By Ben Geman
Tonight’s Democratic primary debate in Las Vegas laid bare the candidates’ differences over fracking as Bernie Sanders defended his push for an outright ban and challenged concerns that it could hurt Democrats politically.
Driving the news: NBC’s Chuck Todd asked Sanders what he would tell workers in Pennsylvania, a swing state where natural gas extraction via fracking is a major industry.
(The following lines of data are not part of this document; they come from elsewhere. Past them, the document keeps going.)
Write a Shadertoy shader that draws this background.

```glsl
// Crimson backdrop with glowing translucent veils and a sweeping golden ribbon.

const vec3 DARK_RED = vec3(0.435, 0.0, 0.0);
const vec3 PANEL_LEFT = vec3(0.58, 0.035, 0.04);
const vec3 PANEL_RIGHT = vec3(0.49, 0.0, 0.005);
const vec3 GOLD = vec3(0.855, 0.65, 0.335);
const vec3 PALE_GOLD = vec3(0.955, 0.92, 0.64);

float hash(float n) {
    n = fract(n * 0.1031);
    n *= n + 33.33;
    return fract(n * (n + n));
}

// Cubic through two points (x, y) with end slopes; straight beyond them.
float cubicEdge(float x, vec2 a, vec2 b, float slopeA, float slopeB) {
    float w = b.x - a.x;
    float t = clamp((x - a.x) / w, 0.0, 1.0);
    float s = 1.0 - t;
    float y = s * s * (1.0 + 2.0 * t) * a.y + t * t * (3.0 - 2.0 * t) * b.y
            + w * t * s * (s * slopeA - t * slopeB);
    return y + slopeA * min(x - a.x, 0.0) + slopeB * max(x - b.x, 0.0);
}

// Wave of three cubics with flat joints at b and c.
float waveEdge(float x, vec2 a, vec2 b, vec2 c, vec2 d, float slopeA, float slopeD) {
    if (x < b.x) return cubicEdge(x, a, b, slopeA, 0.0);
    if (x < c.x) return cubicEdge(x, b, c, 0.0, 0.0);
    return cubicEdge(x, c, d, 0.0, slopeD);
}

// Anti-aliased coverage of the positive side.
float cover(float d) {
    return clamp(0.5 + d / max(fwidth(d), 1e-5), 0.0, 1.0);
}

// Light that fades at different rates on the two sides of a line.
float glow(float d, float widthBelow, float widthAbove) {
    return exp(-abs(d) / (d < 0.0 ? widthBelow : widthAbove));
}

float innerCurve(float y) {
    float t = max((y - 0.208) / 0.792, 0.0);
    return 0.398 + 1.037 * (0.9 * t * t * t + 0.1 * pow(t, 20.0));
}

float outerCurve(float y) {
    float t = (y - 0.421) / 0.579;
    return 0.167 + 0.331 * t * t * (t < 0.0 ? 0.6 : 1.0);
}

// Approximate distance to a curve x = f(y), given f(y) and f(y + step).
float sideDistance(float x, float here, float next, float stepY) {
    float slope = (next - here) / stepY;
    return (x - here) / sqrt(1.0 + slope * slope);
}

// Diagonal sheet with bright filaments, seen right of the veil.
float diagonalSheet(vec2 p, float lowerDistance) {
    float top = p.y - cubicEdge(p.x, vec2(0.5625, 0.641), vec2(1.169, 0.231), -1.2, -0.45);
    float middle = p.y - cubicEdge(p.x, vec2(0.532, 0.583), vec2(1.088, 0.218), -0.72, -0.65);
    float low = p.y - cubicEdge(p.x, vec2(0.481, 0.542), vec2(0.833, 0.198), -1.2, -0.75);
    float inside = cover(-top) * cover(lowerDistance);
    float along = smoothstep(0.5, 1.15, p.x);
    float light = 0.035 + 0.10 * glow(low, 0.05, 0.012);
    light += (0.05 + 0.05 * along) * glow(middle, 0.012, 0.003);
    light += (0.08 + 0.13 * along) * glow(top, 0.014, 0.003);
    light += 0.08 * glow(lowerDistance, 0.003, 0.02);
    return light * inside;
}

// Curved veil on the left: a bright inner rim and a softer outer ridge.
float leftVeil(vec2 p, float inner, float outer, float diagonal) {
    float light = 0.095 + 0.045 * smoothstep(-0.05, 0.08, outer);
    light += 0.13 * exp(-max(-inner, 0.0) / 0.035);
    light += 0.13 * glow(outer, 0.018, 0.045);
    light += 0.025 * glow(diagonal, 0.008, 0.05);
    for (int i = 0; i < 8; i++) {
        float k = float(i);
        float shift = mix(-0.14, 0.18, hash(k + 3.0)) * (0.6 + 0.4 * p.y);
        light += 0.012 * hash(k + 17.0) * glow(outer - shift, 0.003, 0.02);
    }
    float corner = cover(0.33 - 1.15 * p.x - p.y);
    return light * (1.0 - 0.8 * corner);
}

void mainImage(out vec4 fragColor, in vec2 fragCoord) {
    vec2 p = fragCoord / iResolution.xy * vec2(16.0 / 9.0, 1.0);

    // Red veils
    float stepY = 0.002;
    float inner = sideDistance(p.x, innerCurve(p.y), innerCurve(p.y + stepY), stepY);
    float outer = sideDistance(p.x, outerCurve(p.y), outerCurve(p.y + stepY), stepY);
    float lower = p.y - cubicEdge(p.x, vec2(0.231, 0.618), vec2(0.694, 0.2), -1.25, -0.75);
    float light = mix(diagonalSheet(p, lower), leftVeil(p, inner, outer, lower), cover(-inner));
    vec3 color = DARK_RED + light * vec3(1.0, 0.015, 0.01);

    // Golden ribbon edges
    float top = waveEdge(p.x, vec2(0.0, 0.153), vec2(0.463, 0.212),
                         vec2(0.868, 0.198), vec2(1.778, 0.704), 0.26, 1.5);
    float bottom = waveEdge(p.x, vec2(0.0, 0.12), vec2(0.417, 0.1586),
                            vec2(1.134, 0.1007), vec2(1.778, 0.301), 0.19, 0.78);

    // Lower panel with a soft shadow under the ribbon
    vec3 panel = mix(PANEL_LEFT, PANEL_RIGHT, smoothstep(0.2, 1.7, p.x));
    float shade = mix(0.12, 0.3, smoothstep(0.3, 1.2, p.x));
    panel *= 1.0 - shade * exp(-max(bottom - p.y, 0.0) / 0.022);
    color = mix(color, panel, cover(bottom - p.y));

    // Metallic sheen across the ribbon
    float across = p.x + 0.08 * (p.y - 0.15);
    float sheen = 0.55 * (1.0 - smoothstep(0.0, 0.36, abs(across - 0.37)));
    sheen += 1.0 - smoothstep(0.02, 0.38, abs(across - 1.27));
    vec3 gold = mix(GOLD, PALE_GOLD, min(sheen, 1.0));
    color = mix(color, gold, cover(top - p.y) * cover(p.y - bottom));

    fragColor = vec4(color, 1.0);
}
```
Todd cited this New York Times piece on the politics of fracking there.
- Sanders, who is leading in national polls, replied he would tell workers of the need to act “incredibly boldly” in the near future to prevent “irreparable” global damage from climate change.
- ‘The Green New Deal that I support, by the way, will create up to 20 million good-paying jobs as we move our energy system away from fossil fuel to energy efficiency and sustainable energy,” said Sanders.
The other side: Michael Bloomberg, whose has donated heavily to anti-coal and other climate efforts, said he did not support a ban a fracking, the technique that has enabled the decade-plus surge in U.S. oil and natural gas production.
- “If we enforced some of the rules on fracking so that they don’t release methane into the air and into the water, you will make a big difference, but we are not going to get rid of fracking for a while,” he said.
- “We want to go to all renewables, but that is still many years from now,” Bloomberg said.
Similarly, Amy Klobuchar referred to natural gas as a “transitional fuel” but said she does not support calls for a ban.
- “We have to review all of the permits that are out there right now for natural gas and then make decisions on each one of them and then not grant new ones until we make sure that it is safe,” she said.
The big picture: A national ban on fracking — which Sanders and Elizabeth Warren support — is extraordinarily unlikely to get through Congress.
- But an anti-fracking president could greatly restrict the practice on federal lands.
- However, the U.S. oil and gas production boom has been centered largely on state and private lands in Texas, Pennsylvania and elsewhere.